2015 / Director. Jesse Nelson.
Review by Glenn Cochrane.
Another page is torn from the calendar and so begins December, and with it comes the onslaught of Christmas viewing. My first festive film of the year is LOVE THE COOPERS, a new obligatory ensemble piece from I AM SAM director Jesse Nelson.
I went into this one blindly. With barely any pre-conceived expectations, aside from the fact that the cast was impressive and the poster was comical, I suspected a farcical comedy of errors but knew nothing of its story, production or reception...
Following a fairly patchy set-up that indicated it would lean towards the comedy, the film began to take a serious direction and as each of the characters was introduced it was clear that LOVE THE COOPERS had a lot more to offer. It follows the Coopers on Christmas Eve as the four generations of the family negotiate their way home for the holidays. With the help of a narrator (Steve Martin) we follow each of them individually as they each struggle with their own issues while putting on a facade for the sake of family unity. Several of them pick up the company of strangers along the way before arriving home and settling in to the unavoidable collision of personalities and expectations.
This one definitely took me off guard and it struck a chord more than it probably should have. The characters are likeable and their situations are relatable. Each of the players presents them with a subtly that avoids the excessive tropes of eccentricity and levity, and their individual plights are sincere and easy to associate with. Diane Keaton and John Goodman play the parents who are hiding their pending separation while desperate to enjoy one final Christmas together. Alan Arkin is the grandfather who has little time for bickering, while Olivier Wilde plays the spirited daughter with relationship issues. Ed Helms is the recently unemployed and divorced son who struggles to cope but can't reach out for help and Marisa Tomei is single aunty who can't figure out where her life went wrong. Throw in Amanda Seyfried, Alex Borstein, Jack Lacy & Anthony Mackie and you have the ingredients for a really nice film that never quite reaches the greatness it strives for.
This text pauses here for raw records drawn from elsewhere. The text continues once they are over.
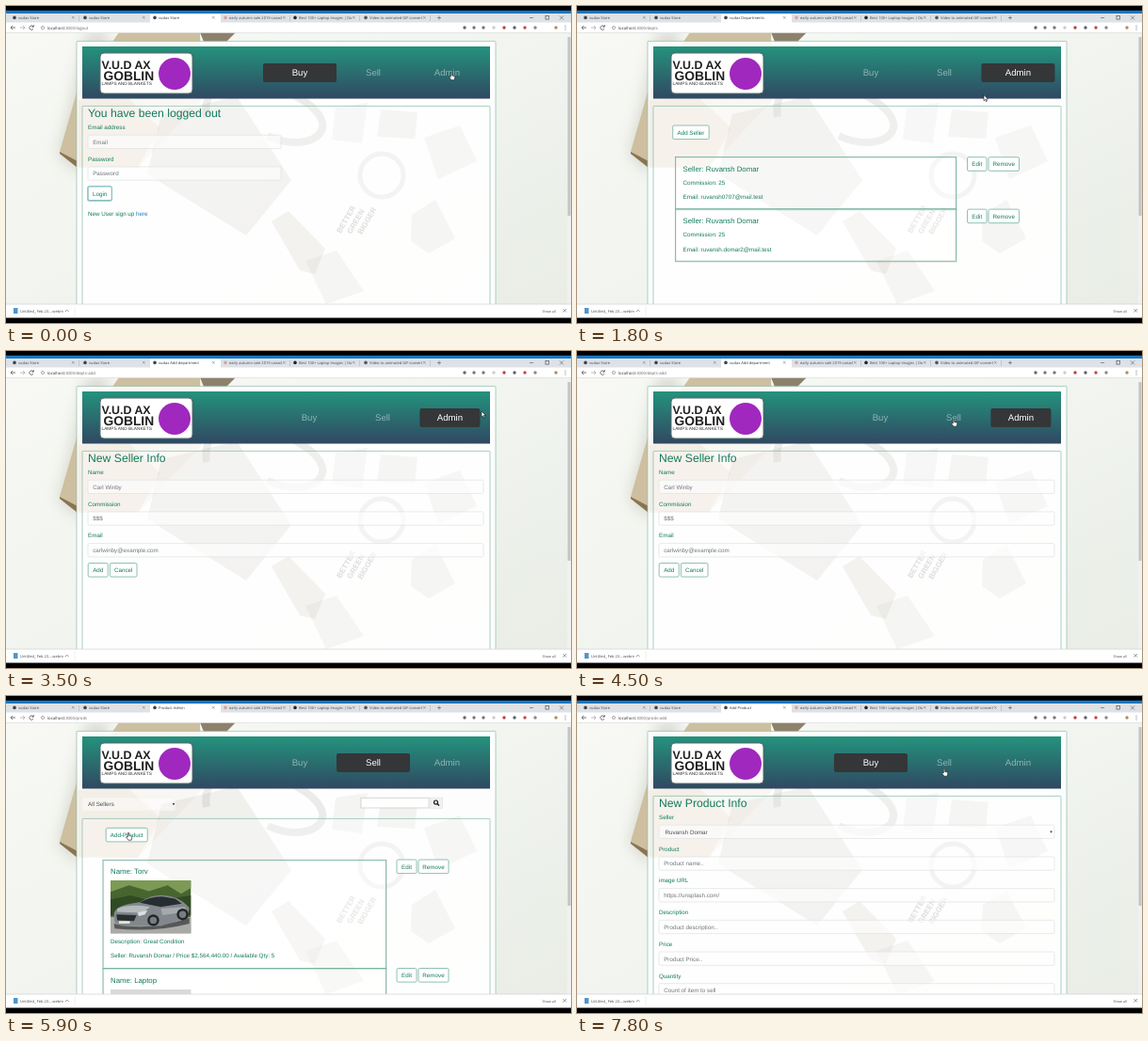
Recreate the animation shown at these times as an HTML page. Size 600 by 337 pixels, loop 8000 ms.

```html
<!DOCTYPE html>
<html lang="en">
<head>
<meta charset="utf-8">
<title>Store demo</title>
<style>
  html, body { margin: 0; width: 100%; height: 100%; overflow: hidden; background: #000; }
  svg { display: block; width: 100vw; height: 100vh; }
  text { font-family: "Liberation Sans", Arial, sans-serif; white-space: pre; text-rendering: geometricPrecision; }
  .ui { font-family: "Open Sans", sans-serif; }
</style>
</head>
<body>
<svg id="stage" viewBox="0 0 600 337"></svg>
<script>
const LOOP = 8000;
const GREEN = '#137a5e', GREY = '#70777c', INK = '#495057';

// Drawing helpers, each returning SVG markup
const text = (x, y, s, size = 6.25, fill = GREEN, more = '') =>
  `<text x="${x}" y="${y}" font-size="${size}" fill="${fill}" ${more}>${s}</text>`;
const rect = (x, y, w, h, fill, more = '') =>
  `<rect x="${x}" y="${y}" width="${w}" height="${h}" fill="${fill}" ${more}/>`;
const path = (d, fill = 'none', more = '') => `<path d="${d}" fill="${fill}" ${more}/>`;
const circle = (x, y, r, fill, more = '') => `<circle cx="${x}" cy="${y}" r="${r}" fill="${fill}" ${more}/>`;
const line = (d, color, width = .8) => path(d, 'none', `stroke="${color}" stroke-width="${width}"`);
const frame = (x, y, w, h, color, fill = 'none', r = 1.5) =>
  rect(x, y, w, h, fill, `rx="${r}" stroke="${color}" stroke-width=".7"`);
const BOLD = 'font-weight="700"', MIDDLE = 'text-anchor="middle"';

const button = (x, y, w, label) =>
  frame(x, y, w, 14.6, '#5fa693', '#fff') + text(x + w / 2, y + 9.6, label, 6.25, GREEN, MIDDLE);
const input = (x, y, w, value = '', color = GREY) =>
  frame(x, y, w, 14.3, '#dde2e2', 'rgba(255,255,255,.6)') + text(x + 5.2, y + 9.5, value, 6.25, color);
const arrowDown = (x, y) => path(`M${x - 1.3} ${y}h2.6l-1.3 2.2z`, '#333');
const field = (i, label, value, w = 420) =>
  text(87, 131 + i * 33.7, label) + input(87, 137.2 + i * 33.7, w, value);
const heading = s => text(87, 118, s, 12.2);
const panel = y => frame(81, y, 433, 320, '#85bbaa', 'rgba(255,255,255,.2)', 1);
const listCard = (x, y, w, h) =>
  rect(x + .5, y + .7, w, h, 'none', 'stroke="#8c9f98" stroke-width="1.6" opacity=".25"') +
  rect(x, y, w, h, 'rgba(255,255,255,.3)', 'stroke="#6db09d" stroke-width=".8"');

function car(x, y, w, h) {
  return `<svg x="${x}" y="${y}" width="${w}" height="${h}" viewBox="0 0 96 64" preserveAspectRatio="none">
    ${rect(0, 0, 96, 64, '#47652f')}
    ${path('M0 0H96V9L84 16 68 6 46 13 22 6 0 14z', '#7c9a55')}
    ${path('M0 23L24 18 50 25 96 18V42H0z', '#304a24')}
    ${rect(0, 44, 96, 20, '#a9aaa6')}${path('M4 52Q45 62 94 45V52Q52 63 5 58z', '#565957')}
    ${path('M4 40Q6 31 24 28L36 26Q48 17 64 18Q80 19 90 29L94 33 92 45 60 55 14 55 5 51z', '#82888c')}
    ${path('M35 27Q46 19 62 19.5L77 22 85 28 60 32z', '#262e32')}
    ${path('M8 34Q24 28 47 32L38 39 8 38z', '#b5babd')}
    ${path('M60 34L89 32 90 38 62 42z', '#a4aaad')}
    ${path('M7 41L31 42 28 49 8 48z', '#292f32')}
    ${path('M32 39L44 36 41 41 34 43z', '#dce1e2')}
    ${[[51, 48], [86, 41]].map(([a, b]) => circle(a, b, 7, '#222628') + circle(a, b, 4.2, '#777d80')).join('')}
    ${rect(10, 49, 13, 3, '#ece9d4')}</svg>`;
}

function backdrop() {
  const soft = (d, fill, o) => path(d, fill, `opacity="${o}"`);
  return rect(0, 28, 600, 290, 'url(#room)') +
    path('M70 100L55 158 80 180 110 28H85z', '#c8c9bd', 'filter="url(#blur)" opacity=".7"') +
    path('M120 28L206 28 208 100 140 172 76 170 57 155 75 92z', '#cdbf9f') +
    path('M57 155L76 165 76 172 57 157z', '#8a7450') +
    path('M206 28H244L234 38H210z', '#8d816c') +
    frame(75, 37.4, 445, 300, '#8fbcad', 'rgba(255,255,255,.88)', 1) +
    soft('M77 100L130 98 164 130 140 172 77 172z', '#d8cdb6', .22) +
    soft('M165 115L245 96 303 185 255 244 168 190 150 178z', '#9a9287', .13) +
    line('M213 118C205 68 275 72 318 102S320 158 278 138', 'rgba(95,90,82,.11)', 8) +
    soft('M350 108L384 103 378 146 346 142z', '#aaa89f', .1) +
    soft('M398 110L437 113 434 141 394 139z', '#918f89', .1) +
    soft('M444 140L482 127 500 165 459 184z', '#b5b2a6', .13) +
    circle(399, 180, 23, 'none', 'stroke="#8d8a82" stroke-width="5" opacity=".11"') +
    soft('M282 229L300 218 339 258 328 285 312 281z', '#a59a86', .15) +
    soft('M318 271L351 260 380 303 340 317z', '#aaa69d', .13) +
    soft('M431 222L456 206 477 247 449 263 430 250z', '#b6b4ab', .15) +
    `<g transform="translate(352 240) rotate(-60)" opacity=".3">${
      ['BETTER', 'GREEN', 'BIGGER'].map((s, i) => text(i * 5, 4 + i * 10, s, 8, '#77736c', BOLD)).join('')}</g>`;
}

function header(active, shift = 0) {
  const lastWidth = shift ? 64 : 78;
  const items = ['Buy', 'Sell', 'Admin'].map((label, i) => {
    const w = i === 2 ? lastWidth : 78, x = 273 + shift + i * 78 + (i === 2 ? .4 : 0);
    const on = i === active;
    return (on ? rect(x, 61, w, 20, '#343638', 'rx="2"') : '') +
      text(x + w / 2, 74.4, label, 9.6, on ? '#fff' : '#92b3b3', MIDDLE);
  }).join('');
  return rect(81, 43, 433, 55.5, 'url(#nav)') +
    rect(100, 50, 98, 43, '#fff', 'rx="4" stroke="#596d70" stroke-width="1" filter="url(#shadow)"') +
    text(101.5, 66.5, 'V.U.D AX', 12.4, '#202020', BOLD) +
    text(103.5, 78.7, 'GOBLIN', 13.8, '#202020', BOLD) +
    text(101.5, 84.4, 'LAMPS AND BLANKETS', 4.75, '#303030') +
    circle(179, 72, 17, '#a028be') + items;
}

const loginForm = title => panel(106.4) + heading(title) +
  field(0, 'Email address', 'Email', 205) + field(1, 'Password', 'Password', 205) +
  rect(86, 191, 27, 17, '#a9d3ee', 'rx="2.5"') + button(87.2, 192, 25, 'Login') +
  text(87, 222.8, `New User sign up <tspan fill="#167fc0">here</tspan>`);

function buyPage() {
  const quantity = y => text(450, y, 'Qty:') + input(450, y + 3, 57, '1', INK);
  return frame(348, 105, 60, 14, '#e8ecea', 'rgba(255,255,255,.6)') +
    text(354, 114.4, 'All Sellers', 6.25, INK) + arrowDown(404, 111) +
    button(411, 104.8, 32, 'login') + button(449, 104.8, 30, 'logout') + button(482.5, 104.8, 31, '') +
    path('M485.5 108h1.5l1 5h5l1-4h-6.5', GREEN, `stroke="${GREEN}" stroke-width=".7"`) +
    circle(489, 115, .9, GREEN) + circle(492.3, 115, .9, GREEN) +
    text(494.5, 114.5, '...Cart', 5.9, GREEN, BOLD + ' style="font-family:\'Liberation Serif\',serif"') +
    panel(127.4) + rect(87, 134, 420.5, 20, 'rgba(218,211,193,.7)') +
    text(91, 147.6, 'Products for sale', 10, GREEN, BOLD) +
    listCard(103, 160.5, 335, 125) + listCard(103, 285.5, 335, 125) +
    text(111, 176, 'Name: Torv', 7.8) + car(111, 183, 96, 63.5) +
    text(111, 259.5, 'Description: Great Condition') +
    text(111, 275.2, `<tspan ${BOLD}>Seller</tspan>: Ruvansh Domar / Price $2,564,440.00 / Available Quantity: 5`) +
    text(111, 301.3, 'Name: Laptop', 7.8) +
    quantity(167.3) + button(450, 191, 42, 'Add to Cart') + quantity(292.6);
}

function sellersPage() {
  const seller = (y, email) => listCard(104.5, y, 298, 55.3) +
    text(112.5, y + 15.5, 'Seller: Ruvansh Domar', 7.8) +
    text(112.5, y + 29, 'Commission: 25') + text(112.5, y + 44.6, 'Email: ' + email) +
    button(414.5, y + .2, 20.5, 'Edit') + button(437, y + .2, 32.5, 'Remove');
  return panel(106.4) + button(101.7, 127, 38.5, 'Add Seller') +
    seller(160.5, 'ruvansh0707@mail.test') + seller(215.9, 'ruvansh.domar2@mail.test');
}

const newSellerPage = () => panel(106.4) + heading('New Seller Info') +
  field(0, 'Name', 'Carl Winby') + field(1, 'Commission', '$$$') +
  field(2, 'Email', 'carlwinby@example.com') + button(87.2, 225.5, 21, 'Add') + button(110.4, 225.5, 28.6, 'Cancel');

function sellPage() {
  const actions = y => button(415, y, 21, 'Edit') + button(438, y, 32, 'Remove');
  return frame(81, 108, 99, 14, '#edf0ee', 'rgba(255,255,255,.5)') +
    text(87, 117.4, 'All Sellers', 6.25, INK) + arrowDown(178, 114) +
    rect(377, 108.2, 72, 10.8, '#fff', 'stroke="#bbb" stroke-width=".6"') +
    rect(450.2, 108, 13.6, 11.3, '#f1f1f1', 'stroke="#ddd" stroke-width=".5"') +
    circle(456.5, 113, 2, 'none', 'stroke="#111" stroke-width="1.1"') + line('M458 114.5l2 2', '#111', 1.3) +
    panel(130.4) + button(106.2, 140.3, 44, 'Add-Product') +
    listCard(103, 174.3, 300.5, 115.3) + listCard(103, 289.6, 300.5, 115) +
    text(111, 189.3, 'Name: Torv', 7.8) + car(111, 196, 85.5, 56.5) +
    text(111, 262.8, 'Description: Great Condition') +
    text(111, 278.3, 'Seller: Ruvansh Domar / Price $2,564,440.00 / Available Qty: 5') +
    text(111, 304.8, 'Name: Laptop', 7.8) + rect(111, 312, 85.5, 20, '#d9dad8') +
    actions(174) + actions(289.5);
}

const newProductPage = seller => panel(106.4) + heading('New Product Info') +
  field(0, 'Seller', '') + text(93.5, 146.8, seller, 6.25, INK) + arrowDown(503.5, 143.5) +
  field(1, 'Product', 'Product name..') + field(2, 'image URL', 'https://unsplash.com/') +
  field(3, 'Description', 'Product description..') + field(4, 'Price', 'Product Price..') +
  field(5, 'Quantity', 'Count of item to sell');

const SCREENS = [
  { at: 0, title: 'vudax Store', url: '/logout', nav: 0, body: loginForm('You have been logged out') },
  { at: 400, title: 'vudax Store', url: '/login', nav: 0, body: loginForm('Login') },
  { at: 900, title: 'vudax Store', url: '', nav: 0, body: buyPage() },
  { at: 1500, title: 'vudax Departments', url: '/depts', nav: 2, body: sellersPage() },
  { at: 2800, title: 'vudax Add department', url: '/depts-add', nav: 2, shift: 10, body: newSellerPage() },
  { at: 4700, title: 'Product Admin', url: '/prods', nav: 1, body: sellPage() },
  { at: 6000, title: 'Add Product', url: '/prods-add', nav: 0, body: newProductPage('') },
  { at: 6500, title: 'Add Product', url: '/prods-add', nav: 0, body: newProductPage('Ruvansh Domar') },
];

function browser() {
  const ui = (x, y, s, size = 4.2, fill = '#45484c') => text(x, y, s, size, fill, 'class="ui"');
  const tabs = [
    [9, 'vudax Store', '#3d4248'], [84, 'vudax Store', '#3d4248'], [158, '', '#3d4248'],
    [233, 'early autumn sale 2019 canada - S', '#d8a39b'],
    [307, 'Best 100+ Laptop Images | Downl', '#222'], [382, 'Video to animated GIF converter', '#555'],
  ].map(([x, label, color], i) =>
    circle(x, 12.4, 1.8, color) +
    `<svg x="${x + 4}" y="8" width="56" height="10">${ui(0, 6, label, 4)}</svg>` +
    line(`M${x + 61} 11l2.6 2.6m0-2.6l-2.6 2.6`, '#666', .5) +
    (i !== 1 && i !== 2 ? line(`M${x + 68.5} 10v6`, '#a8abb0', .5) : '')).join('');
  const tools = [
    [487, '#666'], [497, '#777'], [507, '#777'], [518, '#ccc'], [529, '#c33b3b'], [540, '#5b6065'],
    [551, '#c74646'], [562, '#888'], [584, '#b28b5b'],
  ].map(([x, c]) => circle(x, 23, 1.7, c)).join('');
  return rect(0, 0, 600, 8, '#000') + rect(0, 4.8, 600, 3.4, '#1977c4') + rect(0, 8, 600, 10, '#dee1e6') +
    rect(153, 8.5, 75, 10, '#fff', 'rx="1.5"') + rect(0, 17.5, 600, 11, '#fff') +
    tabs + line('M458 12.5h4m-2-2v4M556 12.5h4M588 10.5l4 4m0-4l-4 4', '#555', .6) +
    frame(573, 10.5, 3.6, 3.6, '#555', 'none', 0) +
    line('M10 23H5l2-2m-2 2l2 2', '#555') + line('M15 23h5l-2-2m2 2l-2 2', '#aaa') +
    line('M29 22a2.2 2.2 0 1 0 0 2.2M29.3 20v2.2h-2', '#555') + circle(39, 23, 1.6, 'none', 'stroke="#777" stroke-width=".6"') +
    tools + [21, 23, 25].map(y => circle(594, y, .5, '#555')).join('') +
    line('M0 28.5H600', '#d5d8da', .6) +
    rect(596, 29, 4, 288, '#f1f1f1') + rect(596.5, 33, 3, 190, '#c4c4c4') +
    rect(0, 317, 600, 15, '#fff') + line('M0 317H600', '#cfd2d3', .7) +
    rect(8, 321, 4.5, 6, '#5195c9') + ui(15, 326, 'Untitled_ Feb 23....webm', 4) +
    line('M63 325l1.8-1.8 1.8 1.8', '#555', .6) + line('M73 319v10', '#ddd', .5) +
    ui(569.5, 325.8, 'Show all', 3.7) + line('M591.5 322l3.5 3.5m0-3.5l-3.5 3.5', '#555', .6) +
    rect(0, 331.5, 600, 6, '#000');
}

const stage = document.getElementById('stage');
stage.innerHTML = `<defs>
  <linearGradient id="nav" x2="0" y2="1"><stop stop-color="#24937d"/><stop offset="1" stop-color="#304862"/></linearGradient>
  <linearGradient id="room" x2="1" y2="1"><stop stop-color="#f8f9f4"/><stop offset=".5" stop-color="#f1f4ef"/><stop offset="1" stop-color="#e9ede6"/></linearGradient>
  <filter id="blur" x="-50%" width="200%"><feGaussianBlur stdDeviation="8"/></filter>
  <filter id="shadow" x="-10%" y="-10%" width="120%" height="120%"><feDropShadow dx=".4" dy=".8" stdDeviation="1" flood-color="#29483f" flood-opacity=".35"/></filter>
  </defs>` + backdrop() +
  SCREENS.map(s => `<g class="screen">${header(s.nav, s.shift)}${s.body}</g>`).join('') + browser() +
  text(162, 13.9, '', 4, '#303236', 'id="title" class="ui"') +
  `<text class="ui" x="44" y="24.7" font-size="4.3" fill="#303236">localhost:<tspan id="url" fill="#666"></tspan></text>` +
  `<g id="cursor">${path('M0 0v6.2l1.5-1.3 1 2.2 1-.5-1-2.1h2z', '#fff', 'stroke="#111" stroke-width=".6"')}
   ${path('M-.7.6q.7-1 1.4 0v2.8l2.5.7q.7.3.6 1.2l-.6 2.9h-3.3l-2.4-3.2q.3-1 1.8 0z', '#fff', 'stroke="#111" stroke-width=".6"')}</g>`;

const screens = [...stage.querySelectorAll('.screen')];
const cursor = document.getElementById('cursor');
const [arrow, hand] = cursor.children;
const title = document.getElementById('title'), url = document.getElementById('url');

// Pointer stops: time, x, y
const STOPS = [
  [0, 473, 70.5], [1400, 472.5, 70.5], [1800, 432, 94.5], [2300, 432, 94.5], [2600, 121, 134],
  [3200, 121, 134], [3500, 505, 64], [3700, 505, 64], [4500, 400, 72], [5500, 400, 72],
  [5900, 130, 145], [7000, 130, 145], [7700, 390, 77], [LOOP, 390, 77],
];
const HAND_TIMES = [[0, 1500], [2550, 2800], [4400, 5550], [5850, 6000], [7600, LOOP]];

function pointerAt(t) {
  const i = STOPS.findIndex(s => s[0] > t);
  const [t0, x0, y0] = STOPS[i - 1], [t1, x1, y1] = STOPS[i];
  const p = (t - t0) / (t1 - t0), e = p * p * (3 - 2 * p);
  return [x0 + (x1 - x0) * e, y0 + (y1 - y0) * e];
}

function draw(now) {
  const t = Math.floor(now % LOOP / 100) * 100;
  const current = SCREENS.findLastIndex(s => s.at <= t);
  screens.forEach((g, i) => { g.style.display = i === current ? '' : 'none'; });
  title.textContent = SCREENS[current].title;
  url.textContent = '3000' + SCREENS[current].url;
  const overLink = HAND_TIMES.some(([from, to]) => t >= from && t < to);
  arrow.style.display = overLink ? 'none' : '';
  hand.style.display = overLink ? '' : 'none';
  cursor.setAttribute('transform', `translate(${pointerAt(t)})`);
}

const start = performance.now();
function tick() {
  draw(performance.now() - start);
  requestAnimationFrame(tick);
}
tick();
</script>
</body>
</html>
```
It plays out with a similar structure to other well-regarded Christmas films like LOVE ACTUALLY and NOEL, and it may very well secure itself a position of holiday films that we hold in regard in years to come. The narrative uses affective fantasy sequences, which occupy fleeting moments of screen time and reflect the character's inner thoughts. Flashbacks to past memories and happier times are handled nicely and never send the film over that kitschy edge, and the various resolutions and confessions are thankfully restrained.
There are a few cheesy moments within the final act that are overly-sentimental and speak more to the American audience than they will the greater international one. But this IS an American film telling an American story and when it comes to Christmas films they love to pump 'em full of sentiment and good-will. I like that, and I think that it's charming... but there will be those who wont and they may need a strong whiskey to wash down the sugary sweetness.
LOVE THE COOPERS is a nice holiday film that offers more drama than comedy and resists the urge to wrap up character arcs in a nice little bow. It has an end scene that made me cringe but up until that point it won me over, pure and simple.